→ Your assignment
Without any of its pictures, the listing below should be output exactly.

→ Data extracts
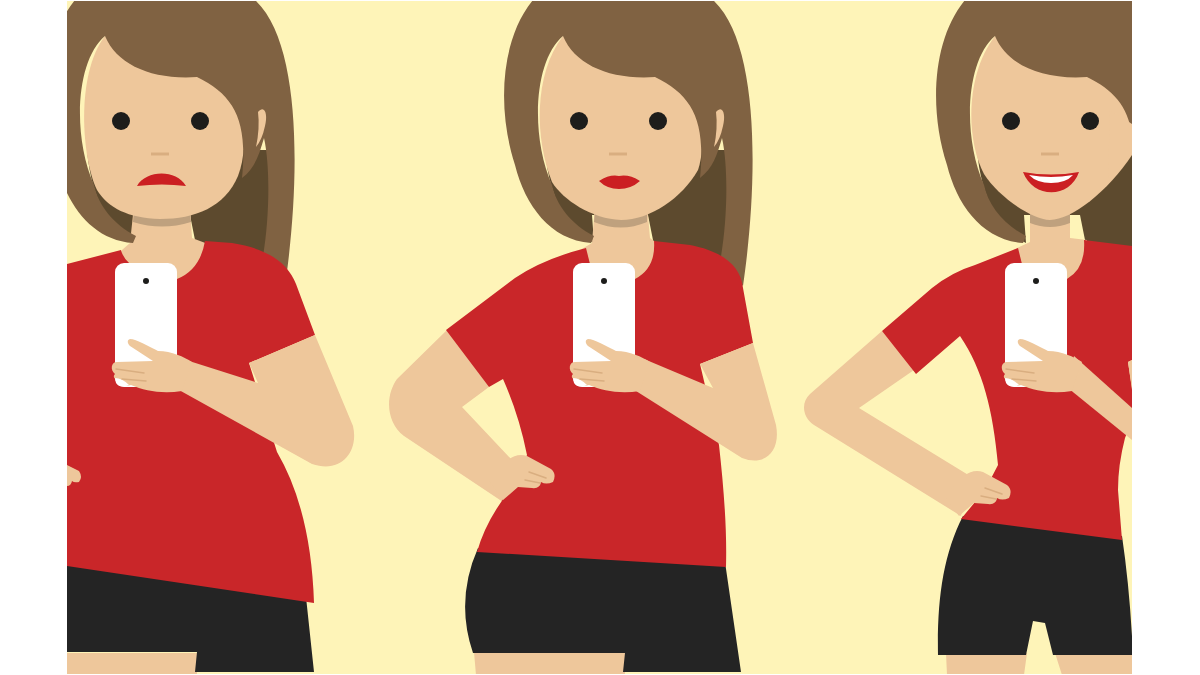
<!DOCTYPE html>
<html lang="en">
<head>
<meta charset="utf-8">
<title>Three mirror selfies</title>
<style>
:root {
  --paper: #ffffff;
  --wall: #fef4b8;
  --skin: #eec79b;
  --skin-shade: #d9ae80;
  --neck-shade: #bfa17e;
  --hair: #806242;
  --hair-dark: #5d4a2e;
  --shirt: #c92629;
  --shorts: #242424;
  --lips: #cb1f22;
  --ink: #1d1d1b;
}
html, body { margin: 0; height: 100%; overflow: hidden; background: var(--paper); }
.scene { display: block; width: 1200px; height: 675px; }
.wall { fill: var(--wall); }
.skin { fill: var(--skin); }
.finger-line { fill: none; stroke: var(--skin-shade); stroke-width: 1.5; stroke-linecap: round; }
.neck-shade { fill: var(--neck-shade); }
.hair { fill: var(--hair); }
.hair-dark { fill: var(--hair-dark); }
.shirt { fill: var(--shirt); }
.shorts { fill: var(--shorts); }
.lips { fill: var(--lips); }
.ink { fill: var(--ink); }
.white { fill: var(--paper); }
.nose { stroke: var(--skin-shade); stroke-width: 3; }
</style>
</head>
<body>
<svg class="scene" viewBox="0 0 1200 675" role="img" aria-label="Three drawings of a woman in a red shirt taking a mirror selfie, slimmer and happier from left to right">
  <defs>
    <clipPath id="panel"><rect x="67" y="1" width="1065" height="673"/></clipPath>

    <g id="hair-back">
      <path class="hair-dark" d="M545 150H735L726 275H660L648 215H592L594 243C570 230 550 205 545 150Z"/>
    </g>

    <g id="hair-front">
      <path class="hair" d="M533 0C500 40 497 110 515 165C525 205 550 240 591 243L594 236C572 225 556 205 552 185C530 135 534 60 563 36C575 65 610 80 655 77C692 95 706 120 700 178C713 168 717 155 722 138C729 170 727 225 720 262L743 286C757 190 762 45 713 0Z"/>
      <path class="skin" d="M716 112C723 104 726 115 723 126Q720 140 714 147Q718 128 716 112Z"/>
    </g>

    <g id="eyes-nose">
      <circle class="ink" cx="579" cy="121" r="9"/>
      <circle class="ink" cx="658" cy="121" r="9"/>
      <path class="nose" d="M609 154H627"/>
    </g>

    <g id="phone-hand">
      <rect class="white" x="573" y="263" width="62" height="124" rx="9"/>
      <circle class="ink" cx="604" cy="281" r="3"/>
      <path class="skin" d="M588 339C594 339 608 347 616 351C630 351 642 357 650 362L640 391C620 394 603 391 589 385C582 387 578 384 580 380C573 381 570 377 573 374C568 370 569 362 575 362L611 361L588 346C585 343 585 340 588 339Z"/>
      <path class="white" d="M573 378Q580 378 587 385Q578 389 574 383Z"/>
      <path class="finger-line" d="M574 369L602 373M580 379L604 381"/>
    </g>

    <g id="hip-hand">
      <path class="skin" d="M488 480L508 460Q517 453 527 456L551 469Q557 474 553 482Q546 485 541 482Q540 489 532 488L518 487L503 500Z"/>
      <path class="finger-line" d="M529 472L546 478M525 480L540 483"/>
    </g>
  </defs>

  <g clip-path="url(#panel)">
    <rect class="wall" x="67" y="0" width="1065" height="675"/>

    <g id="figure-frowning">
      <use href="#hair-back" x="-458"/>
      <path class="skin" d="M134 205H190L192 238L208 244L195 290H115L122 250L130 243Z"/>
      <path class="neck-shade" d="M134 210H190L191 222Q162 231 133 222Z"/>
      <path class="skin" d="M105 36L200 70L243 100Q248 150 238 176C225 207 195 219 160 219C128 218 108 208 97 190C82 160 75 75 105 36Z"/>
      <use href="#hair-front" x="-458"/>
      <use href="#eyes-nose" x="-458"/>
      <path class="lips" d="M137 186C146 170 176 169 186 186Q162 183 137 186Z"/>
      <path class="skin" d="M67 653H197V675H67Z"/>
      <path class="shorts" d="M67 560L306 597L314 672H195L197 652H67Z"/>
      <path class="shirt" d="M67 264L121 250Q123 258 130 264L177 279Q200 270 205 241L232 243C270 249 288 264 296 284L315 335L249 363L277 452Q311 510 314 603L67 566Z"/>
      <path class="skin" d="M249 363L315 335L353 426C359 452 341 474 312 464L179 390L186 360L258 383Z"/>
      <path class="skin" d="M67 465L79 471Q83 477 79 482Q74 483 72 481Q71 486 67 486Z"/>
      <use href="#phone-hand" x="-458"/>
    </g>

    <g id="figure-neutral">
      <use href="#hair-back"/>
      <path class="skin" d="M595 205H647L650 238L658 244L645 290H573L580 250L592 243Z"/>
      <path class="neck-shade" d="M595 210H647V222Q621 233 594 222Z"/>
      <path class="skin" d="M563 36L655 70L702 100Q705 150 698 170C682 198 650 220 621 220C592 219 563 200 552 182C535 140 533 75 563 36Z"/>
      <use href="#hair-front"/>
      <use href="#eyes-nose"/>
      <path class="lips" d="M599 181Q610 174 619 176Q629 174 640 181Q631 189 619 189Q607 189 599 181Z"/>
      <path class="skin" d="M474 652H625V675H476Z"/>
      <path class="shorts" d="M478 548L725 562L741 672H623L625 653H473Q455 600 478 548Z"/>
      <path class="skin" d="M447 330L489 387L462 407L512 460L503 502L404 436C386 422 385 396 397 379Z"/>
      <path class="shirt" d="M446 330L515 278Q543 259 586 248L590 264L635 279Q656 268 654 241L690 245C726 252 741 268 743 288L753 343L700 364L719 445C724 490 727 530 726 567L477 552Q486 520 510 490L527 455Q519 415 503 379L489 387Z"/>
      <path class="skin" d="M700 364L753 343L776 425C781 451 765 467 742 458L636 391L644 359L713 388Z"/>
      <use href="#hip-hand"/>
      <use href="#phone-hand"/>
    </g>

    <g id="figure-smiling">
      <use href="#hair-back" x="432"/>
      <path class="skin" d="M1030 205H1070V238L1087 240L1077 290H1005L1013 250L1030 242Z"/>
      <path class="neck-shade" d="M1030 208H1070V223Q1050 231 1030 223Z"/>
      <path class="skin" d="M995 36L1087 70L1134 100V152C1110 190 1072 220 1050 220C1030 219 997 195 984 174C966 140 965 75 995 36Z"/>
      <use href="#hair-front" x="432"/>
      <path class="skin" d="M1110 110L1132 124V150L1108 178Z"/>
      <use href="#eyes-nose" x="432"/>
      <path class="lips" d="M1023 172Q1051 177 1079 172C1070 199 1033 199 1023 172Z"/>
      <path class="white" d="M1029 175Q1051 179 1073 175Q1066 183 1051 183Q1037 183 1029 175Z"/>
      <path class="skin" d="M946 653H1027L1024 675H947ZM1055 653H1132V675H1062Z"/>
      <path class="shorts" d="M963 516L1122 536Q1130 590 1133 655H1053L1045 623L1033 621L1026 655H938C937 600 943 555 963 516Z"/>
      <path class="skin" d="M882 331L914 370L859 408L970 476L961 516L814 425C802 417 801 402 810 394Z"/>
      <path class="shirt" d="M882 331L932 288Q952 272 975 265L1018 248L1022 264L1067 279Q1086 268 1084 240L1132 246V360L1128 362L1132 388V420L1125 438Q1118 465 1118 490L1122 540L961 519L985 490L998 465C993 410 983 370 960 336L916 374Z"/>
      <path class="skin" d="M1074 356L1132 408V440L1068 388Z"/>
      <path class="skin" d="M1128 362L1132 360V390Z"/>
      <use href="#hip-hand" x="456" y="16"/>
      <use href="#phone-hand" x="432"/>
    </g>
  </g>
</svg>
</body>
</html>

→ The completed task
<!DOCTYPE html>
<html lang="en">
<head>
<meta charset="utf-8">
<title>Three mirror selfies</title>
<style>
:root {
  --paper: #ffffff;
  --wall: #fef4b8;
  --skin: #eec79b;
  --skin-shade: #d9ae80;
  --neck-shade: #bfa17e;
  --hair: #806242;
  --hair-dark: #5d4a2e;
  --shirt: #c92629;
  --shorts: #242424;
  --lips: #cb1f22;
  --ink: #1d1d1b;
}
html, body { margin: 0; height: 100%; overflow: hidden; background: var(--paper); }
.scene { display: block; width: 1200px; height: 675px; }
.wall { fill: var(--wall); }
.skin { fill: var(--skin); }
.finger-line { fill: none; stroke: var(--skin-shade); stroke-width: 1.5; stroke-linecap: round; }
.neck-shade { fill: var(--neck-shade); }
.hair { fill: var(--hair); }
.hair-dark { fill: var(--hair-dark); }
.shirt { fill: var(--shirt); }
.shorts { fill: var(--shorts); }
.lips { fill: var(--lips); }
.ink { fill: var(--ink); }
.white { fill: var(--paper); }
.nose { stroke: var(--skin-shade); stroke-width: 3; }
</style>
</head>
<body>
<svg class="scene" viewBox="0 0 1200 675" role="img" aria-label="Three drawings of a woman in a red shirt taking a mirror selfie, slimmer and happier from left to right">
  <defs>
    <clipPath id="panel"><rect x="67" y="1" width="1065" height="673"/></clipPath>

    <g id="hair-back">
      <path class="hair-dark" d="M545 150H735L726 275H660L648 215H592L594 243C570 230 550 205 545 150Z"/>
    </g>

    <g id="hair-front">
      <path class="hair" d="M533 0C500 40 497 110 515 165C525 205 550 240 591 243L594 236C572 225 556 205 552 185C530 135 534 60 563 36C575 65 610 80 655 77C692 95 706 120 700 178C713 168 717 155 722 138C729 170 727 225 720 262L743 286C757 190 762 45 713 0Z"/>
      <path class="skin" d="M716 112C723 104 726 115 723 126Q720 140 714 147Q718 128 716 112Z"/>
    </g>

    <g id="eyes-nose">
      <circle class="ink" cx="579" cy="121" r="9"/>
      <circle class="ink" cx="658" cy="121" r="9"/>
      <path class="nose" d="M609 154H627"/>
    </g>

    <g id="phone-hand">
      <rect class="white" x="573" y="263" width="62" height="124" rx="9"/>
      <circle class="ink" cx="604" cy="281" r="3"/>
      <path class="skin" d="M588 339C594 339 608 347 616 351C630 351 642 357 650 362L640 391C620 394 603 391 589 385C582 387 578 384 580 380C573 381 570 377 573 374C568 370 569 362 575 362L611 361L588 346C585 343 585 340 588 339Z"/>
      <path class="white" d="M573 378Q580 378 587 385Q578 389 574 383Z"/>
      <path class="finger-line" d="M574 369L602 373M580 379L604 381"/>
    </g>

    <g id="hip-hand">
      <path class="skin" d="M488 480L508 460Q517 453 527 456L551 469Q557 474 553 482Q546 485 541 482Q540 489 532 488L518 487L503 500Z"/>
      <path class="finger-line" d="M529 472L546 478M525 480L540 483"/>
    </g>
  </defs>

  <g clip-path="url(#panel)">
    <rect class="wall" x="67" y="0" width="1065" height="675"/>

    <g id="figure-frowning">
      <use href="#hair-back" x="-458"/>
      <path class="skin" d="M134 205H190L192 238L208 244L195 290H115L122 250L130 243Z"/>
      <path class="neck-shade" d="M134 210H190L191 222Q162 231 133 222Z"/>
      <path class="skin" d="M105 36L200 70L243 100Q248 150 238 176C225 207 195 219 160 219C128 218 108 208 97 190C82 160 75 75 105 36Z"/>
      <use href="#hair-front" x="-458"/>
      <use href="#eyes-nose" x="-458"/>
      <path class="lips" d="M137 186C146 170 176 169 186 186Q162 183 137 186Z"/>
      <path class="skin" d="M67 653H197V675H67Z"/>
      <path class="shorts" d="M67 560L306 597L314 672H195L197 652H67Z"/>
      <path class="shirt" d="M67 264L121 250Q123 258 130 264L177 279Q200 270 205 241L232 243C270 249 288 264 296 284L315 335L249 363L277 452Q311 510 314 603L67 566Z"/>
      <path class="skin" d="M249 363L315 335L353 426C359 452 341 474 312 464L179 390L186 360L258 383Z"/>
      <path class="skin" d="M67 465L79 471Q83 477 79 482Q74 483 72 481Q71 486 67 486Z"/>
      <use href="#phone-hand" x="-458"/>
    </g>

    <g id="figure-neutral">
      <use href="#hair-back"/>
      <path class="skin" d="M595 205H647L650 238L658 244L645 290H573L580 250L592 243Z"/>
      <path class="neck-shade" d="M595 210H647V222Q621 233 594 222Z"/>
      <path class="skin" d="M563 36L655 70L702 100Q705 150 698 170C682 198 650 220 621 220C592 219 563 200 552 182C535 140 533 75 563 36Z"/>
      <use href="#hair-front"/>
      <use href="#eyes-nose"/>
      <path class="lips" d="M599 181Q610 174 619 176Q629 174 640 181Q631 189 619 189Q607 189 599 181Z"/>
      <path class="skin" d="M474 652H625V675H476Z"/>
      <path class="shorts" d="M478 548L725 562L741 672H623L625 653H473Q455 600 478 548Z"/>
      <path class="skin" d="M447 330L489 387L462 407L512 460L503 502L404 436C386 422 385 396 397 379Z"/>
      <path class="shirt" d="M446 330L515 278Q543 259 586 248L590 264L635 279Q656 268 654 241L690 245C726 252 741 268 743 288L753 343L700 364L719 445C724 490 727 530 726 567L477 552Q486 520 510 490L527 455Q519 415 503 379L489 387Z"/>
      <path class="skin" d="M700 364L753 343L776 425C781 451 765 467 742 458L636 391L644 359L713 388Z"/>
      <use href="#hip-hand"/>
      <use href="#phone-hand"/>
    </g>

    <g id="figure-smiling">
      <use href="#hair-back" x="432"/>
      <path class="skin" d="M1030 205H1070V238L1087 240L1077 290H1005L1013 250L1030 242Z"/>
      <path class="neck-shade" d="M1030 208H1070V223Q1050 231 1030 223Z"/>
      <path class="skin" d="M995 36L1087 70L1134 100V152C1110 190 1072 220 1050 220C1030 219 997 195 984 174C966 140 965 75 995 36Z"/>
      <use href="#hair-front" x="432"/>
      <path class="skin" d="M1110 110L1132 124V150L1108 178Z"/>
      <use href="#eyes-nose" x="432"/>
      <path class="lips" d="M1023 172Q1051 177 1079 172C1070 199 1033 199 1023 172Z"/>
      <path class="white" d="M1029 175Q1051 179 1073 175Q1066 183 1051 183Q1037 183 1029 175Z"/>
      <path class="skin" d="M946 653H1027L1024 675H947ZM1055 653H1132V675H1062Z"/>
      <path class="shorts" d="M963 516L1122 536Q1130 590 1133 655H1053L1045 623L1033 621L1026 655H938C937 600 943 555 963 516Z"/>
      <path class="skin" d="M882 331L914 370L859 408L970 476L961 516L814 425C802 417 801 402 810 394Z"/>
      <path class="shirt" d="M882 331L932 288Q952 272 975 265L1018 248L1022 264L1067 279Q1086 268 1084 240L1132 246V360L1128 362L1132 388V420L1125 438Q1118 465 1118 490L1122 540L961 519L985 490L998 465C993 410 983 370 960 336L916 374Z"/>
      <path class="skin" d="M1074 356L1132 408V440L1068 388Z"/>
      <path class="skin" d="M1128 362L1132 360V390Z"/>
      <use href="#hip-hand" x="456" y="16"/>
      <use href="#phone-hand" x="432"/>
    </g>
  </g>
</svg>
</body>
</html>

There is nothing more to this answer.